    The Sour Lemon Score is the 12th book in the Parker series by Donald Westlake, published under the name Richard Stark. It is among the best of the Parker books. Parker is a thief, a heister, a hijacker. He is known as being cold, professional, emotionless. He is the best at what he does. But Parker has his own notions of morality and they include standing by your word and dividing the loot equally. He is not sadistic or vicious. He only does what he needs to get the job done. Knowing all this about Parker (and he's fairly well known in his circles), you'd think most folks would be hip to what happens when you double-cross him.
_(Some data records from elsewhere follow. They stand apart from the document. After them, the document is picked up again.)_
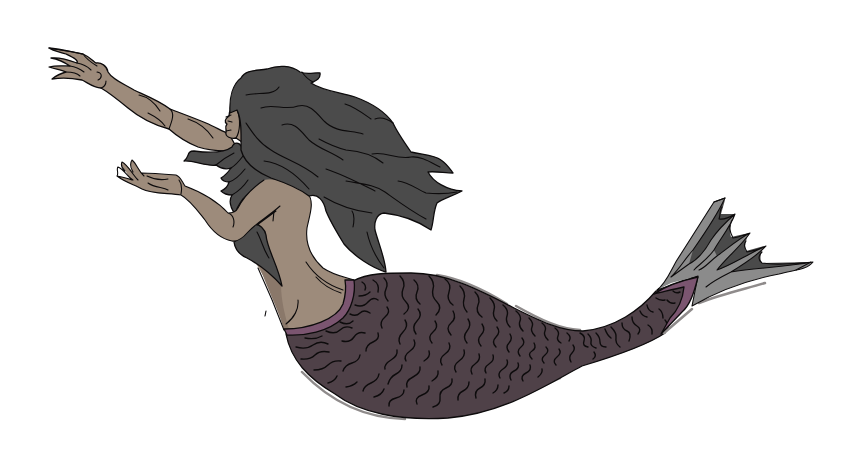
<!DOCTYPE html>
<html lang="en">
<head>
<meta charset="utf-8">
<title>Mermaid</title>
<style>
:root{--paper:#fff;--ink:#0d0b0c;--skin:#9d8b7b;--skin-shade:#8a786a;--hair:#4b4b4b;--tail:#4f4148;--trim:#7b5570;--fin:#8b8b8b;--web:#4a4a4a;--soft:#8f8b8b}
html,body{margin:0;background:var(--paper);overflow:hidden}
svg{display:block;width:850px;height:466px}
.skin{fill:var(--skin)}
.hair{fill:var(--hair)}
.tail{fill:var(--tail)}
.trim{fill:var(--trim)}
.fin{fill:var(--fin)}
.web{fill:var(--web)}
.shade{fill:var(--skin-shade)}
.outline{stroke:var(--ink);stroke-width:1.3;stroke-linejoin:round;stroke-linecap:round}
.line{fill:none;stroke:var(--ink);stroke-width:1.1;stroke-linecap:round;stroke-linejoin:round}
.scales{fill:none;stroke:var(--ink);stroke-width:1.4;stroke-linecap:round}
.halo{fill:none;stroke:var(--soft);stroke-width:2.5;stroke-linecap:round}
</style>
</head>
<body>
<svg viewBox="0 0 850 466" role="img" aria-label="Drawing of a swimming mermaid with long dark hair, reaching forward">
<defs>
<clipPath id="tail-clip"><path d="M286 334C312 335 338 326 347 310C353 300 355 290 353 281C368 273 386 273 411 273C446 273 478 289 514 308C540 321 560 331 583 331C615 328 640 310 656 291L693 280L665 333C646 346 612 357 582 366C548 384 505 413 448 418C400 421 360 413 335 394C308 378 291 360 286 334Z"/></clipPath>
</defs>

<g id="far-arm">
<path class="skin outline" d="M49 48C60 49 72 52 83 54C90 57 93 61 96 63C101 62 107 66 108 72C112 79 122 83 134 90C147 96 160 101 170 109C183 114 194 118 206 123C215 127 222 131 229 134L238 150C222 152 208 150 198 147C188 143 178 137 169 129C154 125 140 118 128 108C117 99 108 92 101 88C94 88 88 83 82 80C72 78 64 77 52 79C57 75 62 73 66 72C61 70 55 69 49 67C56 65 65 66 70 66C64 62 57 59 51 58C60 57 69 60 77 63C79 60 72 57 66 54C60 52 53 51 49 48Z"/>
<path class="line" d="M77 63C83 64 87 66 91 70M70 66C77 67 80 69 84 72M66 72C72 72 77 73 80 76M83 54C87 60 92 63 97 66M97 72C103 73 102 78 98 80M101 88C104 87 106 84 106 81M139 95C148 97 155 103 160 111M170 109C175 113 172 121 169 129M188 119C197 122 207 129 213 138M148 113C156 117 161 120 165 126"/>
<path class="line" stroke-width="2" d="M49 48C59 50 70 51 82 54"/>
</g>

<g id="face">
<path class="skin outline" d="M238 103C232 106 229 111 229 116C225 119 224 122 227 124C224 128 227 129 226 132C225 137 231 139 236 138L248 146L251 112Z"/>
<path class="line" d="M226 117L231 115M228 121L232 122M226 131L231 130M237 110C241 119 240 132 236 138"/>
</g>

<g id="torso">
<path class="skin" d="M241 182C255 178 276 178 297 189L308 194C315 202 309 217 307 228C305 244 312 258 323 268C333 275 344 277 354 280C354 304 343 326 286 330C283 317 276 302 268 284L257 265L236 230Z"/>
<path class="shade" d="M258 262L281 284C281 300 285 316 289 329L284 330C279 311 268 291 258 262Z"/>
<path class="line" d="M308 194C315 202 309 217 307 228C305 244 312 258 323 268C333 275 344 277 354 280M258 268C264 281 272 298 284 330M306 262C315 276 328 285 343 290M316 277C322 284 332 290 341 293M298 300C299 309 294 318 286 324M274 211L273 221"/>
</g>

<g id="chest-hair">
<path class="hair outline" d="M234 242C242 237 246 228 255 224C259 224 265 229 266 235C267 249 278 265 282 286C273 276 262 266 247 258C240 255 235 250 234 242Z"/>
<path class="hair outline" d="M184 161C190 157 186 151 194 151C209 153 224 153 232 147C234 142 239 142 241 146L257 160L276 180C264 179 252 190 243 199C238 206 236 210 235 214C230 207 229 200 232 195C227 195 223 193 221 191C226 189 228 186 229 182C225 182 222 180 221 178C226 175 229 171 231 168C225 170 220 168 216 165C208 167 193 160 184 161Z"/>
<path class="line" d="M216 165C222 160 228 156 234 153M231 168C236 165 240 160 243 156M229 182C236 180 241 174 245 169M232 195C239 191 244 186 248 180M257 232C262 241 263 249 269 258"/>
</g>

<g id="near-arm">
<path class="skin" d="M117 176C122 177 126 178 130 179L125 170C122 167 121 164 122 162C127 165 130 169 133 172C131 167 130 163 132 160C136 164 138 169 142 173C151 174 164 174 176 175C181 177 182 182 185 186C201 192 217 201 228 213C231 213 236 212 238 208C243 198 252 188 264 180C276 177 292 184 299 190L280 209C269 216 256 223 248 232C242 239 237 242 232 241C221 239 212 231 205 220C197 210 190 200 181 195C169 193 151 194 142 189C136 185 126 183 117 176Z"/>
<path class="line" d="M280 206C269 216 256 223 248 232C242 239 237 242 232 241C221 239 212 231 205 220C197 210 190 200 181 195C169 193 151 194 142 189C136 185 126 183 117 176C122 177 127 178 132 180M125 171C121 167 121 164 122 162C128 165 132 174 138 180M133 172C130 167 130 163 132 160C137 164 138 171 144 176M117 176C119 173 116 169 118 167C125 170 127 177 133 180M142 173C152 173 164 174 176 175C181 177 182 182 185 186C201 192 217 201 228 213C233 213 236 212 238 208C243 198 252 188 264 180M147 176C155 180 163 180 168 179M148 183C155 188 163 187 168 190M228 213C234 215 235 222 233 227M179 180C182 184 182 189 181 194M257 225L276 211"/>
</g>

<g id="hair">
<path class="hair outline" d="M230 113C229 97 233 84 241 78C246 69 257 71 267 69C278 65 291 65 300 72C308 75 315 72 320 73C321 79 315 81 311 83C323 91 339 92 355 97C374 104 386 113 393 123C397 132 404 142 411 152C424 155 434 155 441 160C447 164 450 169 453 173C445 173 435 171 428 172C433 182 447 190 462 191C451 197 443 198 437 203C433 212 434 221 431 230C418 221 402 215 384 213C376 214 374 223 375 230C379 245 385 258 386 272C372 268 354 256 344 244C336 231 330 221 326 211C324 201 318 193 309 196C300 189 286 183 271 178C259 173 245 165 241 150C241 136 242 120 237 110Z"/>
<path class="line" d="M246 95C259 92 273 96 279 87M261 108C273 103 285 111 298 106C309 103 316 112 324 121C336 133 351 130 363 134M282 125C294 121 300 130 309 140C319 149 332 152 343 160M319 139C330 145 338 148 346 150C359 151 372 154 383 163M372 154C386 151 396 160 411 157C421 156 430 162 440 167M246 123C252 132 259 143 271 150C284 159 301 163 318 177M264 161C281 163 296 174 309 189M326 169C344 175 361 184 375 191M346 181C360 184 373 184 385 192C399 202 411 211 426 219M398 181C408 182 417 189 426 193C436 194 447 194 457 192M352 211C355 215 354 222 353 227M324 197C339 206 355 211 372 213M302 72C306 78 309 80 313 82M345 104C355 107 364 114 371 119M367 232C370 246 377 259 384 268M393 123C386 118 380 117 375 119"/>
</g>

<g id="tail">
<path class="halo" d="M302 372C328 399 360 418 405 419M516 306C541 320 560 329 580 330M437 275C463 279 486 291 507 304M497 406C520 397 541 387 560 378"/>
<path class="tail outline" d="M286 334C312 335 338 326 347 310C353 300 355 290 353 281C368 273 386 273 411 273C446 273 478 289 514 308C540 321 560 331 583 331C615 328 640 310 656 291L693 280L665 333C646 346 612 357 582 366C548 384 505 413 448 418C400 421 360 413 335 394C308 378 291 360 286 334Z"/>
<g class="scales" clip-path="url(#tail-clip)">
<path d="M362 282q5 3 3 8M373 280q7 4 5 12M359 296q7 0 11-4M355 305q8 3 13-3t10-2M350 314q6 3 10-1t10 0M340 322q8 4 13-1M326 331q9 4 14-1t12-2M305 338q10 2 17-2M296 347q10 3 17-2t15-1M301 359q9 1 14-4t14-3M314 370q9 0 14-5t13-4M342 341q8 2 12-4t11-4"/>
<path d="M384 278q5 5 2 11t2 12M387 307q4 5-2 10t-3 11M378 333q2 6-5 9t-7 9M360 355q-1 6-8 8t-9 8M337 376q-2 5-9 7"/>
<path d="M400 276q6 6 3 13t3 13t-2 12M405 320q4 6-2 12t-3 12M397 350q1 6-6 10t-6 9M379 374q-1 6-8 9t-8 8M357 382q-4 4-11 5"/>
<path d="M414 280q6 5 3 12t3 12M418 309q5 6-1 12t-1 13M414 340q3 6-4 11t-4 10M402 365q0 6-6 9t-8 10M384 389q-2 6-10 8"/>
<path d="M429 276q6 6 4 13t4 13t-1 13M435 321q4 6-2 11t-1 11M429 351q2 6-5 10M420 367q1 6-7 10t-6 10M404 390q0 6-8 8t-7 8"/>
<path d="M445 279q7 5 4 13t4 13M453 311q4 7-2 12t0 12M449 343q3 6-4 11t-3 11M438 371q1 6-6 10M429 386q1 6-7 9t-5 9"/>
<path d="M460 286q6 6 4 13t3 13M468 319q4 6-1 12t0 12M464 350q2 6-5 11t-3 11M452 379q1 6-6 9t-6 10t-7 9"/>
<path d="M475 292q6 6 3 13t4 12M482 324q4 6-1 11t0 11M479 354q2 6-4 10t-3 10M469 382q0 6-6 9t-5 9"/>
<path d="M490 298q6 6 4 12t3 11M497 327q4 5-1 10t0 10M493 355q2 5-4 9t-3 9M485 379q1 6-5 9t-4 10"/>
<path d="M503 305q6 5 4 11t3 11M510 334q3 5-1 9t0 9M507 360q2 5-4 9t-3 9M498 385q0 5-5 8"/>
<path d="M516 311q6 5 4 10t3 10M522 338q4 5-1 9t-1 9M518 363q2 5-4 8t-3 9M509 386q0 5-5 7"/>
<path d="M529 318q5 5 3 9t3 9M534 343q3 5-2 8t0 8M530 365q2 5-4 8t-3 8"/>
<path d="M542 323q5 4 3 8t3 9M546 347q4 4-1 8t-1 8M542 369q1 4-4 8"/>
<path d="M555 328q5 4 3 8t3 7M559 349q3 4-2 8t-1 8M567 333q5 4 2 8M573 345q3 4-1 8t-1 9"/>
<path d="M580 333q6 3 4 8t4 6M588 334q4 4 3 8t5 6M596 333q4 4 4 9t6 5M605 329q2 6 6 9M594 352q3 4-1 7M611 327q6 6 5 11t4 9M622 323q0 6 5 8t2 10M632 317q0 6 5 9t1 8M640 311q2 5 7 6M647 305q1 6 6 7M656 298q4 3 9 2M648 325q5 3 4 9M659 309q4 3 4 9M667 300q3 4 8 3M673 291q3 3 7 1M665 320q3 3 1 8"/>
</g>
<path class="trim outline" d="M284 329C310 329 337 319 343 304C346 294 346 286 345 280L354 280C356 294 351 310 343 318C328 332 305 336 287 335Z"/>
</g>

<g id="tail-fin">
<path class="halo" d="M664 333L692 309M699 303C722 294 745 289 765 283"/>
<path class="web" d="M676 266L713 207L725 200L721 214L735 214C731 222 729 230 731 237L749 233C746 240 744 245 746 251L764 246C761 253 759 258 762 263L810 262L704 290Z"/>
<path class="fin" d="M657 290C666 284 671 270 677 260C690 240 703 219 714 202L725 198C719 211 707 230 693 250L689 264C699 259 706 249 711 240C717 231 727 221 735 214C731 226 720 239 714 250L717 256C727 249 738 239 750 233C741 246 726 258 717 270C730 266 748 254 766 246C757 256 744 264 731 272C757 268 784 267 813 262C807 270 793 270 779 274C748 280 718 291 692 306L698 276L671 283Z"/>
<path class="line" d="M657 290C666 284 671 270 677 260C690 240 703 219 714 202L725 198C719 211 707 230 693 250M722 207C719 211 721 214 719 219C725 220 730 217 735 214C731 226 720 239 714 250M735 214C727 221 717 231 711 240C706 249 699 259 689 264L671 277M732 220C728 227 730 232 733 238C739 237 744 235 750 233C741 246 726 258 717 270M750 233C738 239 727 249 717 256C709 262 706 267 699 270M746 241C743 245 745 248 747 252C754 251 760 249 766 246C757 256 744 264 731 272C721 277 713 281 706 287M766 246C748 254 730 266 717 270M762 252C758 256 758 260 762 263C779 266 796 263 813 262C807 270 793 270 779 274C748 280 718 291 692 306M813 262C784 267 757 268 731 272M714 250C705 262 699 264 694 270M693 250C684 260 681 267 671 277M657 290L698 276L692 306"/>
<path class="line" stroke-width="2" d="M714 202L725 198M811 262L796 270"/>
<path class="trim outline" d="M654 294C664 287 679 281 698 277C694 293 690 305 682 312L661 334L670 318C679 309 683 297 684 287C674 289 663 292 654 294Z"/>
</g>

<path class="line" d="M266 311L265 316"/>
</svg>
</body>
</html>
Well, George Uhl apparently didn't get the memo. Following a well executed bank robbery, Uhl turns on his three accomplices and makes off with all the dough. This opening sequence that sets the premise of the book is terrific. There is a whole novel just
    packed in that opening sequence. The balance of the book is devoted to Parker catching up with Uhl,
    chasing him from Bew York to Virginia to Pennsylvania. Along the way, other bad guys get wind of what Uhl is carting around and the race is on. Despite what Parker does in this story, he's not the bad guy here. He's almost an angel compared to some others in this book. The plot, the pacing, everything just works in this book as does Westlake's uncanny ability to create characters in just a sentence or two.
  • (3/5)
    3.5 & as good as the last, but I gave that 4 stars, so I'm trying to even out. It was another fun, screwed up Parker adventure. Nothing else to say without spoilers, though. Sorry.
  • (4/5)
    solid but not as satisfying as most Parkers